virtualenv is a tool to create Python isolated environments. It can be used to “freeze” modules versions and setups in order to simplify development and software distribution.

You can find extensive documentation about it online. This is just a series of notes about its usage for modules development, for quick reference.


Recently I came across rocker and off-your-rocker, two Python modules that simplify the usage of Docker with applications that needs GUI and GPU processing.

With virtualenv I have been able to modify the code without modifying the Python installation on my system and in a controlled environment.

I needed a quick reference on how to proceed, so I decided to write my own quick reference ;).

Preliminary steps

Install virtualenv if not already installed:

pip3 install virtualenv

Let’s create the project folder and a folder for our virtual environment:

mkdir -p ~/devel/off-your-rocker
mkdir -p ~/devel/off-your-rocker/virtualenv

Clone the repository

cd ~/devel/off-your-rocker
git clone 

Create the virtual environment

python3 -m venv ~/devel/off-your-rocker/virtualenv

Activate the virtual environment

When we want to use the configuration of the virtual environment, we have to “activate” it:

cd ~/devel/off-your-rocker/virtualenv
. ~/rocker_venv/bin/activate

In this shell, all the commands will use the Python environment isolated by virtualenv.

Install dependencies in the virtual environment

We may want to install dependencies in this virtual environment.
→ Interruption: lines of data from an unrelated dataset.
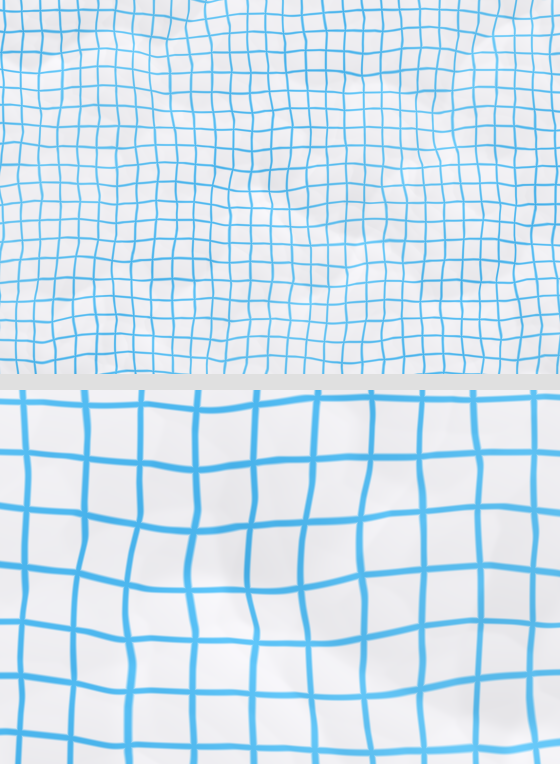
Top, the full canvas; bottom, a detail of the centre.
A Shadertoy shader for this texture:

```glsl
const vec3 PAPER = vec3(0.935, 0.932, 0.945);
const vec3 INK_LIGHT = vec3(0.40, 0.77, 0.95);
const vec3 INK_DEEP = vec3(0.27, 0.70, 0.93);

const float PITCH = 0.0512;              // grid spacing, in canvas heights
const vec2 PHASE = vec2(0.03, 0.88);     // grid offset, in pitches
const float LINE_WIDTH = 0.112;          // in pitches
const float EDGE_BLUR = 0.018;           // in pitches

const int CRUMPLE_LAYERS = 3;
const float CRUMPLE_SCALE = 4.6;         // facets per canvas height
const float CRUMPLE_BEND = 0.75;         // grid shift, in pitches
const float CRUMPLE_SHADE = 0.050;
const float CREASE_SHARPNESS = 22.0;
const float SWAY = 0.13;                 // slow wander, in pitches

const vec2 FOLD_CENTRE = vec2(0.98, 0.40);
const vec2 FOLD_SIZE = vec2(0.10, 0.07);
const float FOLD_LIFT = 0.45;            // in pitches
const vec2 LIGHT = vec2(-0.6, 0.8);

vec3 hash3(vec2 p) {
    vec3 q = fract(p.xyx * vec3(0.1031, 0.1030, 0.0973));
    q += dot(q, q.yxz + 33.33);
    return fract((q.xxy + q.yzz) * q.zyx);
}

// Smooth weighted cells: xy = slope of the facet, z = height
vec3 crumple(vec2 p) {
    vec2 cell = floor(p);
    vec2 slope = vec2(0.0);
    float total = 0.0;
    for (int j = -1; j <= 1; j++)
    for (int i = -1; i <= 1; i++) {
        vec2 id = cell + vec2(i, j);
        vec3 rnd = hash3(id + 40.0);
        vec2 toPoint = p - id - 0.1 - 0.8 * rnd.xy;
        float weight = exp(-CREASE_SHARPNESS * (dot(toPoint, toPoint) + 0.2 * rnd.z));
        slope += toPoint * weight;
        total += weight;
    }
    return vec3(slope / total, -log(total) / CREASE_SHARPNESS);
}

// Slow bending of the sheet, in pitches
vec2 sway(vec2 p) {
    return SWAY * vec2(
        sin(5.1 * p.y + 2.3 * p.x + 0.6) + 0.6 * sin(13.0 * p.y - 6.0 * p.x),
        sin(6.3 * p.x + 1.9 * p.y + 2.0) + 0.6 * sin(15.0 * p.x + 7.0 * p.y));
}

void mainImage(out vec4 fragColor, in vec2 fragCoord) {
    vec2 p = fragCoord / iResolution.y;

    // Layered creases bend the grid and tilt the surface
    vec2 bend = sway(p);
    float shade = 0.0;
    float strength = 1.0;
    vec2 q = p * CRUMPLE_SCALE + 0.12 * sin(p.yx * 17.0);
    const mat2 TURN = mat2(0.8, 0.6, -0.6, 0.8);
    for (int i = 0; i < CRUMPLE_LAYERS; i++) {
        q = TURN * q + 3.7;
        vec3 facet = crumple(q * vec2(1.0, 0.75));
        vec2 pull = vec2(cos(float(i) * 2.1 + 0.9), sin(float(i) * 2.1 + 0.9));
        bend += CRUMPLE_BEND * strength * (facet.z - 0.2) * pull;
        shade += sqrt(strength) * dot(facet.xy, LIGHT);
        q *= 2.1;
        strength *= 0.36;
    }

    // One larger fold
    vec2 f = (p - FOLD_CENTRE) / FOLD_SIZE;
    float fold = exp(-dot(f, f));
    bend.y -= FOLD_LIFT * fold;
    shade -= 0.5 * fold * f.x;

    // Paper, more wrinkled in some areas than others
    float wrinkled = 0.65 + 0.35 * sin(4.0 * p.x + 1.0) * sin(6.0 * p.y + 2.0);
    float relief = 1.0 + CRUMPLE_SHADE * wrinkled * shade;
    vec3 color = PAPER * relief;

    // Ruled lines both ways
    vec2 grid = p / PITCH - PHASE + bend;
    vec2 dist = abs(fract(grid + 0.5) - 0.5);
    vec2 soft = vec2(EDGE_BLUR + 0.6 / (PITCH * iResolution.y));
    vec2 line = 1.0 - smoothstep(0.5 * LINE_WIDTH - soft, 0.5 * LINE_WIDTH + soft, dist);
    float tone = 0.5 + 0.3 * sin(7.0 * p.x - 5.0 * p.y) - 0.3 * shade;
    vec3 ink = mix(INK_LIGHT, INK_DEEP, clamp(tone, 0.0, 1.0));
    color = mix(color, ink * relief, max(line.x, line.y));

    fragColor = vec4(clamp(color, 0.0, 1.0), 1.0);
}
```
The operations are the same of a classical Python installation. In this case:

pip install git+
pip install git+

Install a local version of a module
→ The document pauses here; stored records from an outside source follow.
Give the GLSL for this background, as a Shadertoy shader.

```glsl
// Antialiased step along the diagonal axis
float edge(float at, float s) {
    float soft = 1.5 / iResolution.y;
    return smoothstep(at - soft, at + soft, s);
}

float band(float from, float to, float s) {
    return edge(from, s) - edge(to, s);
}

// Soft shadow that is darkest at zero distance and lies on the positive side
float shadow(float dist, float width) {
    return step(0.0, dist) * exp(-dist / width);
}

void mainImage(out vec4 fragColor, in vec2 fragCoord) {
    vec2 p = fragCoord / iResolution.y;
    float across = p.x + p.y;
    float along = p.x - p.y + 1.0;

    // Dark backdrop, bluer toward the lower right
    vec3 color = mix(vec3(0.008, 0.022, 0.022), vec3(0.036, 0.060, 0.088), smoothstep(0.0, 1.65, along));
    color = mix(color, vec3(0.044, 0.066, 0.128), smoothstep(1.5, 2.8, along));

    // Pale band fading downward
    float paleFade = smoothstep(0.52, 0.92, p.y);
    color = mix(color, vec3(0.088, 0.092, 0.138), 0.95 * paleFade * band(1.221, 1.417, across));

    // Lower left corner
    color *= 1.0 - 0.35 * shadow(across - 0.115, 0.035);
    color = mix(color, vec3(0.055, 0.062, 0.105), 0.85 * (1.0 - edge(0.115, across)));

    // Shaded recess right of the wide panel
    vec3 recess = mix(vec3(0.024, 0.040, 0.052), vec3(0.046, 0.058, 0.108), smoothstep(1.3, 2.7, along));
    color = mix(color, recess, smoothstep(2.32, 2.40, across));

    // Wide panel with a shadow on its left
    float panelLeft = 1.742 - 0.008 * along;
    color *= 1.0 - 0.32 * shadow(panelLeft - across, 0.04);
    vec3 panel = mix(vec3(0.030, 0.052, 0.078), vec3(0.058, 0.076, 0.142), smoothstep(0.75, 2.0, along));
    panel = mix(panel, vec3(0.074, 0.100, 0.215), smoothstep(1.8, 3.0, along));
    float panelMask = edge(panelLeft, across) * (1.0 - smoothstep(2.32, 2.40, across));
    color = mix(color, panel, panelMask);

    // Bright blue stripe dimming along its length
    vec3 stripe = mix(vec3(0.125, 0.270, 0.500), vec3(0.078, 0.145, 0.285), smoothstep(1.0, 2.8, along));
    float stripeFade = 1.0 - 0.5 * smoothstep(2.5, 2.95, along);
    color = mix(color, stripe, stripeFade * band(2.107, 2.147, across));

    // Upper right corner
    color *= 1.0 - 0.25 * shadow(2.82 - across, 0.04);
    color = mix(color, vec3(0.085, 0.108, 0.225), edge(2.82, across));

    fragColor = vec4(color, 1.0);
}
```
We have edited our module and we want to test it. We have to install it from the local version:

# From the virtual environment
pip install ../off-your-rocker

From now on, any program that will run in the virtual environment shell will use the new version of the module.
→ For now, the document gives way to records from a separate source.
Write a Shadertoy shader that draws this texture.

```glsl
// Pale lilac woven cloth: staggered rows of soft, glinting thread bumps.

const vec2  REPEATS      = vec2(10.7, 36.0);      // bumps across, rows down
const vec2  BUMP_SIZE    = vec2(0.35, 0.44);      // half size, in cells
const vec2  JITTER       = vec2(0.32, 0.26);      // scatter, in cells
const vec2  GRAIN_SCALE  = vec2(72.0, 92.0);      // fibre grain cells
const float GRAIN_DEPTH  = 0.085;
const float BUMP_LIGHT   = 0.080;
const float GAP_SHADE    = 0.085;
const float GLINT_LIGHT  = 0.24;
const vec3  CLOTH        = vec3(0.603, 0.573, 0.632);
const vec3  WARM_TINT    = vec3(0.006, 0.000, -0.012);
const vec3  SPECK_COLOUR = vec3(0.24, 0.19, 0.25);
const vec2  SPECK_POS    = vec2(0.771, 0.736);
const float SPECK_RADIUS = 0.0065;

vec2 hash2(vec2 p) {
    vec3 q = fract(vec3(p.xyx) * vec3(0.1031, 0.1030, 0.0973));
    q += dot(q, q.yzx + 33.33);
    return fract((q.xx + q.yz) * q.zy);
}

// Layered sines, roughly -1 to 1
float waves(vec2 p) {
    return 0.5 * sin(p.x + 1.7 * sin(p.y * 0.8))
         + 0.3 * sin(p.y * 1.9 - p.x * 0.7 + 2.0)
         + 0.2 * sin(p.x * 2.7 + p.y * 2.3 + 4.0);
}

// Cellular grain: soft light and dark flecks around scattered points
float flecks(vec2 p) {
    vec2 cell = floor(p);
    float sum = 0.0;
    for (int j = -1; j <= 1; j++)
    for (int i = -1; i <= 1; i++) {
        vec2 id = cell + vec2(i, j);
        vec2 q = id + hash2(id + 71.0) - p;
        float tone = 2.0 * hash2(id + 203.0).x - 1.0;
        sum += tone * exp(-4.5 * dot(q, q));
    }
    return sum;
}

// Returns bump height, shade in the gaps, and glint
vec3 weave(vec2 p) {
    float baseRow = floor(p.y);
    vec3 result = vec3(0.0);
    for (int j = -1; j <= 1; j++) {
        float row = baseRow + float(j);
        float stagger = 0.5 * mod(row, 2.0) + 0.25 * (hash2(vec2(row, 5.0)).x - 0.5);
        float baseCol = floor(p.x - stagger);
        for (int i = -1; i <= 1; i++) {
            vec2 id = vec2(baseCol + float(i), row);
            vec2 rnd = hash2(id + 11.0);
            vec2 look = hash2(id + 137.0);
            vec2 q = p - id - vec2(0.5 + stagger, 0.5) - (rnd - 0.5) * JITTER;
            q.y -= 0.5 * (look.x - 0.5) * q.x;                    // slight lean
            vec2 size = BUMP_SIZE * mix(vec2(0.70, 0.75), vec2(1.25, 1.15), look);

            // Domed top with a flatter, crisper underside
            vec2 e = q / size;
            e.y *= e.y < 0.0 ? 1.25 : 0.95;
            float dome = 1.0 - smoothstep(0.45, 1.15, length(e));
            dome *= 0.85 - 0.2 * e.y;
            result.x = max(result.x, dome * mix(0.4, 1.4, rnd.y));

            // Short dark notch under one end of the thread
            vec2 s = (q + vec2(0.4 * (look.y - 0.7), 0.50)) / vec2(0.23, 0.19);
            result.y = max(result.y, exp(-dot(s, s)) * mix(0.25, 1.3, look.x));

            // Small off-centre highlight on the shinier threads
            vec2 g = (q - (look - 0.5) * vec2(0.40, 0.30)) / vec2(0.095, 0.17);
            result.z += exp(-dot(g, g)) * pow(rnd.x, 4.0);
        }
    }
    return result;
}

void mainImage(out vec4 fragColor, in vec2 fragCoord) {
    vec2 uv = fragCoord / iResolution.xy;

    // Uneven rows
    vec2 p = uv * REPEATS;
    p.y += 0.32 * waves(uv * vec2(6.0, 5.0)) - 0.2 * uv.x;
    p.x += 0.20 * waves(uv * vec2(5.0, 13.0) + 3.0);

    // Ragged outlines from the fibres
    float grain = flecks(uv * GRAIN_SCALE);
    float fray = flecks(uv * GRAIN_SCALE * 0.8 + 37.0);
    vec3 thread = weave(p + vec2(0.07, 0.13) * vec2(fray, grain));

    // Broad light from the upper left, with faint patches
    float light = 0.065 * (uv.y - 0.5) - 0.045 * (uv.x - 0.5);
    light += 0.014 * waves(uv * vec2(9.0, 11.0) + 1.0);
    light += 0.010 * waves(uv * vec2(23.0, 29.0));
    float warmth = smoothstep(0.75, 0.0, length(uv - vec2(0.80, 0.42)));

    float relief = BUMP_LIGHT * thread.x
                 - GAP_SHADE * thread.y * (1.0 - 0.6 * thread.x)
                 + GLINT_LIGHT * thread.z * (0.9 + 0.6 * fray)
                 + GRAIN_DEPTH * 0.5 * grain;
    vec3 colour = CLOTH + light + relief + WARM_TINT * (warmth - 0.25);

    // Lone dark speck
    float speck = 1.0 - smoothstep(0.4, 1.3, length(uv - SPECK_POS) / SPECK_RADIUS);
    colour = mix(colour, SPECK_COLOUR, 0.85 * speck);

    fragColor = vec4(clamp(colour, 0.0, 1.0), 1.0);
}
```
Exit the virtual environment

If we want to close the virtual environment without closing the shell: